WHAT TO WORK ON: As you look over the data below, please find each line where the word "Level" appears, then copy it.

Data records:
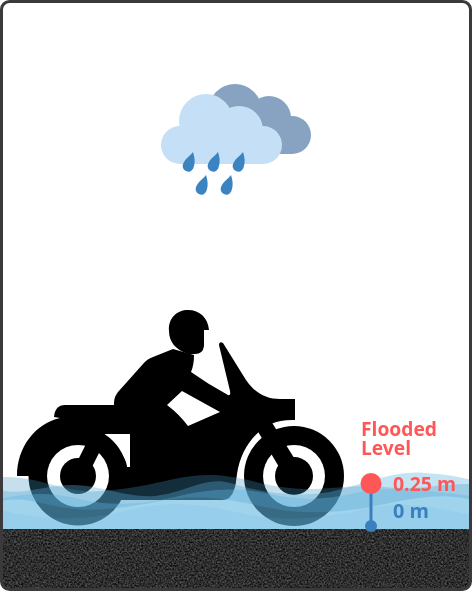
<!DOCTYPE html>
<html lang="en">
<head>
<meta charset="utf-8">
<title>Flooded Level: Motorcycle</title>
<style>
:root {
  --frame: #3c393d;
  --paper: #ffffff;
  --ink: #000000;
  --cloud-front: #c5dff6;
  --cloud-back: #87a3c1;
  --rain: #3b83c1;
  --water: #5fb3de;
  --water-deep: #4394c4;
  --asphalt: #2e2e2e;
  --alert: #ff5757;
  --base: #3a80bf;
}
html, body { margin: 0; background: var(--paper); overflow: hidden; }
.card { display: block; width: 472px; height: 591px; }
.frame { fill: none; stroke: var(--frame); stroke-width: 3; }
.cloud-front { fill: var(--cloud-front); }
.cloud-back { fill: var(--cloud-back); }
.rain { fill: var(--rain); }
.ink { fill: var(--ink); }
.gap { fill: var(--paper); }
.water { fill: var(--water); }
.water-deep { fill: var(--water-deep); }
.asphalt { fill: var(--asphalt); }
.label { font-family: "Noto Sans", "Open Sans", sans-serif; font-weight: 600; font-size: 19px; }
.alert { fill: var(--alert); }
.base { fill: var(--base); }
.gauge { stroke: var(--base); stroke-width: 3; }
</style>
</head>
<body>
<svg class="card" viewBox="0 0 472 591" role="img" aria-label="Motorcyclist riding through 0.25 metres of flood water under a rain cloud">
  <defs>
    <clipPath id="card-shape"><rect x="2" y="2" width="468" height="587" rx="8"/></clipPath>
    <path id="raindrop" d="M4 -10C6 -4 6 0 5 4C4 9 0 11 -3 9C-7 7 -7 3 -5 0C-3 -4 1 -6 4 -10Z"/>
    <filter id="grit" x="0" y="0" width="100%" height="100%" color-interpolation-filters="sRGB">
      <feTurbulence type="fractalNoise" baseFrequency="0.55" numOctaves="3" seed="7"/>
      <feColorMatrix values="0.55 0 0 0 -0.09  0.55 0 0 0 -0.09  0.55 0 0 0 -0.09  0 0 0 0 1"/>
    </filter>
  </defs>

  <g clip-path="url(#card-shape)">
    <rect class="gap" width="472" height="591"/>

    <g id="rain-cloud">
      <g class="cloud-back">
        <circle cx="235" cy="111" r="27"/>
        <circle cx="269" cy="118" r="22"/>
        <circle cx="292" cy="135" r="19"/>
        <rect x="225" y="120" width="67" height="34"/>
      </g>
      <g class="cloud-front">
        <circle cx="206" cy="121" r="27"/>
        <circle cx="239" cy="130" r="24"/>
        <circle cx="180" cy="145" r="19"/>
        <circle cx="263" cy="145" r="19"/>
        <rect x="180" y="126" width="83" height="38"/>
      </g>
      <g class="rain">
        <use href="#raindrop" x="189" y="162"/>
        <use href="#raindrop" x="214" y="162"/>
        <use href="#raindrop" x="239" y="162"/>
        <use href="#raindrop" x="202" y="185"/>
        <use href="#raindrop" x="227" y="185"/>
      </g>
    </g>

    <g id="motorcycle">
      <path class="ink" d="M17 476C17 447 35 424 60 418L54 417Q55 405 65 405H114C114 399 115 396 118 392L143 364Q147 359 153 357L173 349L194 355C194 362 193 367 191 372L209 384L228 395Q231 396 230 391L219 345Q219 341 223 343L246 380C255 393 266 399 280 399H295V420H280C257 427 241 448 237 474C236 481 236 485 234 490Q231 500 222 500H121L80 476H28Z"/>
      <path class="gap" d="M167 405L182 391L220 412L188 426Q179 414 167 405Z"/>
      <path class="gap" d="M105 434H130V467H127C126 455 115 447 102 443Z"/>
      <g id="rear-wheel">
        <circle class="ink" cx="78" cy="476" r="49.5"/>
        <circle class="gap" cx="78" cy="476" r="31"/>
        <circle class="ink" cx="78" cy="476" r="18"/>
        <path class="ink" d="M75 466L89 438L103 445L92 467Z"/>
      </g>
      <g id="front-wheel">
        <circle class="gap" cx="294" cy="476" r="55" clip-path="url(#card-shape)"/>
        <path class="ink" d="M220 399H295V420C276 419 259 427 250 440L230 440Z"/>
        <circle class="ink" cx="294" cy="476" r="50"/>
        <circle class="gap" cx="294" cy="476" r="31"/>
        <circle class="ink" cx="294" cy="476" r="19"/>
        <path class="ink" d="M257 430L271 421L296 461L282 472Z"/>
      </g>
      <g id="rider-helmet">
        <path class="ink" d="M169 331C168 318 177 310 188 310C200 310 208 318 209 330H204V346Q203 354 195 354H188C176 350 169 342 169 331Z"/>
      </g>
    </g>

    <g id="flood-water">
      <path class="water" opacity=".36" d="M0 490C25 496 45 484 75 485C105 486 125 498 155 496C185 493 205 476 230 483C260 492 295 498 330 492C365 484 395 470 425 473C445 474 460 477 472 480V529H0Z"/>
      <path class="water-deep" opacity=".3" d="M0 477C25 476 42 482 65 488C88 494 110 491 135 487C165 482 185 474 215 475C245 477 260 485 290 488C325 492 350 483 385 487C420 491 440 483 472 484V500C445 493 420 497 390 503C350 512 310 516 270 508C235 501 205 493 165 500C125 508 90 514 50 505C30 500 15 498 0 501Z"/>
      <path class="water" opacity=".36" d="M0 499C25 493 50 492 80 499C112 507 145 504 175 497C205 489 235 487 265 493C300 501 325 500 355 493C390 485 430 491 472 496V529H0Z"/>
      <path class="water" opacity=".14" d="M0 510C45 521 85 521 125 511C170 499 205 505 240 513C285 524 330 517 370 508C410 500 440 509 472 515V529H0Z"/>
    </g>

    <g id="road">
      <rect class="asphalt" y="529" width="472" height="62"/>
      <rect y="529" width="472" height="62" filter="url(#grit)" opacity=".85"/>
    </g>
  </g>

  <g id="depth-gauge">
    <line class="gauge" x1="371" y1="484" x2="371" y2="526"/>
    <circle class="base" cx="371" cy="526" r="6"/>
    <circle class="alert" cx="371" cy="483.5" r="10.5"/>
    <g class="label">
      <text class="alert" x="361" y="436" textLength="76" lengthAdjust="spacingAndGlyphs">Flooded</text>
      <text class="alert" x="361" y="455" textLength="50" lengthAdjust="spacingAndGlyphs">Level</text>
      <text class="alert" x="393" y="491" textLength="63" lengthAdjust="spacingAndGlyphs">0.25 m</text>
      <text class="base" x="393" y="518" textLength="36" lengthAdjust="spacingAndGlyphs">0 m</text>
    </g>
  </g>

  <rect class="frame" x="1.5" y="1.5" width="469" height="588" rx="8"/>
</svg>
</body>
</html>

...

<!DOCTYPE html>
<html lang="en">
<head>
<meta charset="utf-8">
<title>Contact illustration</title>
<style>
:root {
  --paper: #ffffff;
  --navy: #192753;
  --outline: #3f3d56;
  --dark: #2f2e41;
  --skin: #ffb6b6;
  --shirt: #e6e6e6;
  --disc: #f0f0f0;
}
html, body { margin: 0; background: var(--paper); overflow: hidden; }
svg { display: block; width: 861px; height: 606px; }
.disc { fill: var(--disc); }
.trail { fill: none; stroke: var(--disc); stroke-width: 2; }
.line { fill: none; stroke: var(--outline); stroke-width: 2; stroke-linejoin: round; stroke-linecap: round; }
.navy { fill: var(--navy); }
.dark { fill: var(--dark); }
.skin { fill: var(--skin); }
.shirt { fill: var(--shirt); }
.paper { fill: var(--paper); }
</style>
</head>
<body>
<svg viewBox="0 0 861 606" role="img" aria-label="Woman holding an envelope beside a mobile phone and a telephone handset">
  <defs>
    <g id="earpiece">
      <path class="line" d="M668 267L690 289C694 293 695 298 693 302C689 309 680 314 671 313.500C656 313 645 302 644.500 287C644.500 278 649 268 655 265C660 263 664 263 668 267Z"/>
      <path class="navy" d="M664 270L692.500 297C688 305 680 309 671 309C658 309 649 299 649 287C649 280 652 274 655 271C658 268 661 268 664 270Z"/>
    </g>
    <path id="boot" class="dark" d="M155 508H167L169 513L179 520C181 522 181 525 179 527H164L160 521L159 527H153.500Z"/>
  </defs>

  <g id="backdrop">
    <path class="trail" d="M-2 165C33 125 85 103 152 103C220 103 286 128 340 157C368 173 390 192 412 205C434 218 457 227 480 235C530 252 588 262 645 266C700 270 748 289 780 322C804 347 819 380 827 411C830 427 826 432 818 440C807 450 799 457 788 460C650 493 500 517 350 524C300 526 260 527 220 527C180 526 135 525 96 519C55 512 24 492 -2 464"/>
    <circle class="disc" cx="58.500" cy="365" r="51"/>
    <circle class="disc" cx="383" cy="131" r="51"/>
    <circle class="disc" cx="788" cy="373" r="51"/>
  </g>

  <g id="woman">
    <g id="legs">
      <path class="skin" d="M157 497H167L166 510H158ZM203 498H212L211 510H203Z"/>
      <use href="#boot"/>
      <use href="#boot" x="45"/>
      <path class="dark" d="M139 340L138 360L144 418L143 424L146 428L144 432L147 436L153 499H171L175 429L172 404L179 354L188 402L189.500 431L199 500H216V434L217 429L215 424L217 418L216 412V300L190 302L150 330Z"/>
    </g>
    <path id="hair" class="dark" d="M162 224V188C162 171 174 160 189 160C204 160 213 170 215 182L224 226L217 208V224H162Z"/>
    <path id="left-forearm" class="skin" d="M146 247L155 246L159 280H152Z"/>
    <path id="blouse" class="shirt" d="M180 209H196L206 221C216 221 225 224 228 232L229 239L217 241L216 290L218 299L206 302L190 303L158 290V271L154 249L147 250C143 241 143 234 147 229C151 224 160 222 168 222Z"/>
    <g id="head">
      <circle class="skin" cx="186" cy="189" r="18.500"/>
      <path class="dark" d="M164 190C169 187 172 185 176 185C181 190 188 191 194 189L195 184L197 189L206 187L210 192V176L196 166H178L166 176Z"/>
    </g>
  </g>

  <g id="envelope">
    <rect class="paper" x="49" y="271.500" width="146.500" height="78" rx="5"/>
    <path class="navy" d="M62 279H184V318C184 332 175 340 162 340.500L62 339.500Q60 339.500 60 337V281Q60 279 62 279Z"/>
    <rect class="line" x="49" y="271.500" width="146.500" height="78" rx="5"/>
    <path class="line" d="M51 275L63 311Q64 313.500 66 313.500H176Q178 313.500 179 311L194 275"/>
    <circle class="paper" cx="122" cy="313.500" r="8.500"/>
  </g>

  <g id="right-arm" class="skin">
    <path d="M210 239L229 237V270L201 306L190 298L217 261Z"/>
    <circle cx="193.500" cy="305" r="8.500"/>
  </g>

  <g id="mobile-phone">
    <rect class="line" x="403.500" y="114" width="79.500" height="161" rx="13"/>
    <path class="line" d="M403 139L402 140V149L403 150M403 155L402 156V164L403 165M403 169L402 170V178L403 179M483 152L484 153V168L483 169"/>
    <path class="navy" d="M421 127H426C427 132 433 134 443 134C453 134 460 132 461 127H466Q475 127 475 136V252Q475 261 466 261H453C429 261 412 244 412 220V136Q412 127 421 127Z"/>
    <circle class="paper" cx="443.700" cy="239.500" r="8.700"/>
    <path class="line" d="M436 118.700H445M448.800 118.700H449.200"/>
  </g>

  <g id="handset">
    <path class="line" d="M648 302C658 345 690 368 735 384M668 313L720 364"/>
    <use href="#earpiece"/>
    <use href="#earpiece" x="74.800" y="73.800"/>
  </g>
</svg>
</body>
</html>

* * *

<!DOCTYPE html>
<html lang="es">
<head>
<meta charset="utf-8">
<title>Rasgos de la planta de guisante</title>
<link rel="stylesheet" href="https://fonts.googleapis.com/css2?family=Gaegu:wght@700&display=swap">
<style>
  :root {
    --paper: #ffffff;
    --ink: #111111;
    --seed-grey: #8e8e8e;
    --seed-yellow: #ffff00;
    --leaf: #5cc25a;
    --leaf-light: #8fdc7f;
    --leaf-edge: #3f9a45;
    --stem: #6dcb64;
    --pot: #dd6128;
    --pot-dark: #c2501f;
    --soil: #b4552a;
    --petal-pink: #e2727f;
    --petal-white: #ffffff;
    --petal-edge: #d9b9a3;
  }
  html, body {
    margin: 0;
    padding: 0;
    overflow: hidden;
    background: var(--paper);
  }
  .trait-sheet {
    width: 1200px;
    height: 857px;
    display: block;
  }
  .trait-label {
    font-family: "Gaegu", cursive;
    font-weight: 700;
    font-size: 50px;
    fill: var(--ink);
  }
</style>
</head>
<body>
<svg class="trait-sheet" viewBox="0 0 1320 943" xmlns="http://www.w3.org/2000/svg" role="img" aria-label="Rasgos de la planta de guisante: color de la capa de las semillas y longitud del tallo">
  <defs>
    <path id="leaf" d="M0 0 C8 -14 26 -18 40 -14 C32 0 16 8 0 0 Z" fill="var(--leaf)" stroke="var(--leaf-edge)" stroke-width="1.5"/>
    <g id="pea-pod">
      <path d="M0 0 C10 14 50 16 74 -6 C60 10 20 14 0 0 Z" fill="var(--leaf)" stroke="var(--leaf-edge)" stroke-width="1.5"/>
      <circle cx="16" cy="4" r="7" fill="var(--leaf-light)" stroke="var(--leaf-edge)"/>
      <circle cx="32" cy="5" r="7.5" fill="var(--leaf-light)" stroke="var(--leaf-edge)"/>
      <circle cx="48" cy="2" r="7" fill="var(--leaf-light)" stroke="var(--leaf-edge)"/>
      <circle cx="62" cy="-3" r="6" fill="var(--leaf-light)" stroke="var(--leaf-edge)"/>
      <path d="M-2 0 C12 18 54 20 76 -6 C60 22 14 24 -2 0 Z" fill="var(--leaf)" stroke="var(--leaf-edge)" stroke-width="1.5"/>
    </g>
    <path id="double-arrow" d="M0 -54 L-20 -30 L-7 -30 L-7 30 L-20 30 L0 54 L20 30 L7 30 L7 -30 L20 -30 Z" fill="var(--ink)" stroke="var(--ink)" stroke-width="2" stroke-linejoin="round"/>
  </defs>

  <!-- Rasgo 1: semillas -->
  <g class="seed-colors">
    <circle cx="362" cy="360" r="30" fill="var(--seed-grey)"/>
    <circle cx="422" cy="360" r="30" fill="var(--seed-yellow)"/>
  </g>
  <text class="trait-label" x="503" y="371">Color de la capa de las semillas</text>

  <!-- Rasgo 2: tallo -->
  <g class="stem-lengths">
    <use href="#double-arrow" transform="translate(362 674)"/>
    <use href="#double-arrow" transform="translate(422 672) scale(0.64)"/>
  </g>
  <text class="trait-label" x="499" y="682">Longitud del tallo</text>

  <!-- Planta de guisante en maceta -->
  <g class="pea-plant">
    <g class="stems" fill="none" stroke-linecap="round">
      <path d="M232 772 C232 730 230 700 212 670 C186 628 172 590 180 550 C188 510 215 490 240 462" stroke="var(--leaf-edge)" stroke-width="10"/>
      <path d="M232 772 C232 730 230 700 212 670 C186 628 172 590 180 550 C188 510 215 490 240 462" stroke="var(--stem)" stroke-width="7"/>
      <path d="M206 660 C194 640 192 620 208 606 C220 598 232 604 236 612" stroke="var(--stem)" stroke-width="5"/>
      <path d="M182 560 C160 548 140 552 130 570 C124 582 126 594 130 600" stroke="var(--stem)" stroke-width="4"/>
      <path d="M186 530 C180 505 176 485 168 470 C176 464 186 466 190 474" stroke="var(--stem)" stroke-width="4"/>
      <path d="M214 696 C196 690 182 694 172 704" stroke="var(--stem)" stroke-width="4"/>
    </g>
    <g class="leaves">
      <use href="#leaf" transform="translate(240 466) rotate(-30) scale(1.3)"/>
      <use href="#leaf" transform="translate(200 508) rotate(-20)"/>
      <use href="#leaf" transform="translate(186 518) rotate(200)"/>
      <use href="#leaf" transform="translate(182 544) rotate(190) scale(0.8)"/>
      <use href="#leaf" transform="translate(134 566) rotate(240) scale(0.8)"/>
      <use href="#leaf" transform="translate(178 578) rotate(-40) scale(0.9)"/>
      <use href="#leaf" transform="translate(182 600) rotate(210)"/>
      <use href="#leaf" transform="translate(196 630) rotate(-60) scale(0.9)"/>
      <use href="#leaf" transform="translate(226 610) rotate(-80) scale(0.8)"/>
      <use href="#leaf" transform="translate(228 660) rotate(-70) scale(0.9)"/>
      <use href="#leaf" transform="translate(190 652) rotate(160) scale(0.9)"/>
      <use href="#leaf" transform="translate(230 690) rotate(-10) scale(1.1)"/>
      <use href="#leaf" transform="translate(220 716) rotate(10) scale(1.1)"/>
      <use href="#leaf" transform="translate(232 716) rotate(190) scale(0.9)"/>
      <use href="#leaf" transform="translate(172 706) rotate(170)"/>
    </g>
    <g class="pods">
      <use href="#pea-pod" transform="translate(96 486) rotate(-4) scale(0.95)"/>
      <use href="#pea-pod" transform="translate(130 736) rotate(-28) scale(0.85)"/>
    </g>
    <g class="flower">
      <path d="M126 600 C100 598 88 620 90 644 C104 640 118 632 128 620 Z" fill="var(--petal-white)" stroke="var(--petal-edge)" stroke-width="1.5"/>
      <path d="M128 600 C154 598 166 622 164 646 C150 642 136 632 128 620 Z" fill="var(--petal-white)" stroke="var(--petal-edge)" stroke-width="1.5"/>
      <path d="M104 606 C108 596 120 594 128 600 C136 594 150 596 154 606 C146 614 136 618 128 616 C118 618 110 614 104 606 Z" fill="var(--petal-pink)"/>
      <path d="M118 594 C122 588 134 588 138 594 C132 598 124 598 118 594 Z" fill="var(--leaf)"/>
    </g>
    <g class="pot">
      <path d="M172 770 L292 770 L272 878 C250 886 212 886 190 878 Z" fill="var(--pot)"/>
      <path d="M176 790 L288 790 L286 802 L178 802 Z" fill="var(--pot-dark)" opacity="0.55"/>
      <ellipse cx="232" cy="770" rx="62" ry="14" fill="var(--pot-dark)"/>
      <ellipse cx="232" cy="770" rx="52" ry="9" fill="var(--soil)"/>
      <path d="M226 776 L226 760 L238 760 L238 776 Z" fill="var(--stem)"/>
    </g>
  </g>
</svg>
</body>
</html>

OUTPUT FOR THIS EXERCISE:
<title>Flooded Level: Motorcycle</title>
      <text class="alert" x="361" y="455" textLength="50" lengthAdjust="spacingAndGlyphs">Level</text>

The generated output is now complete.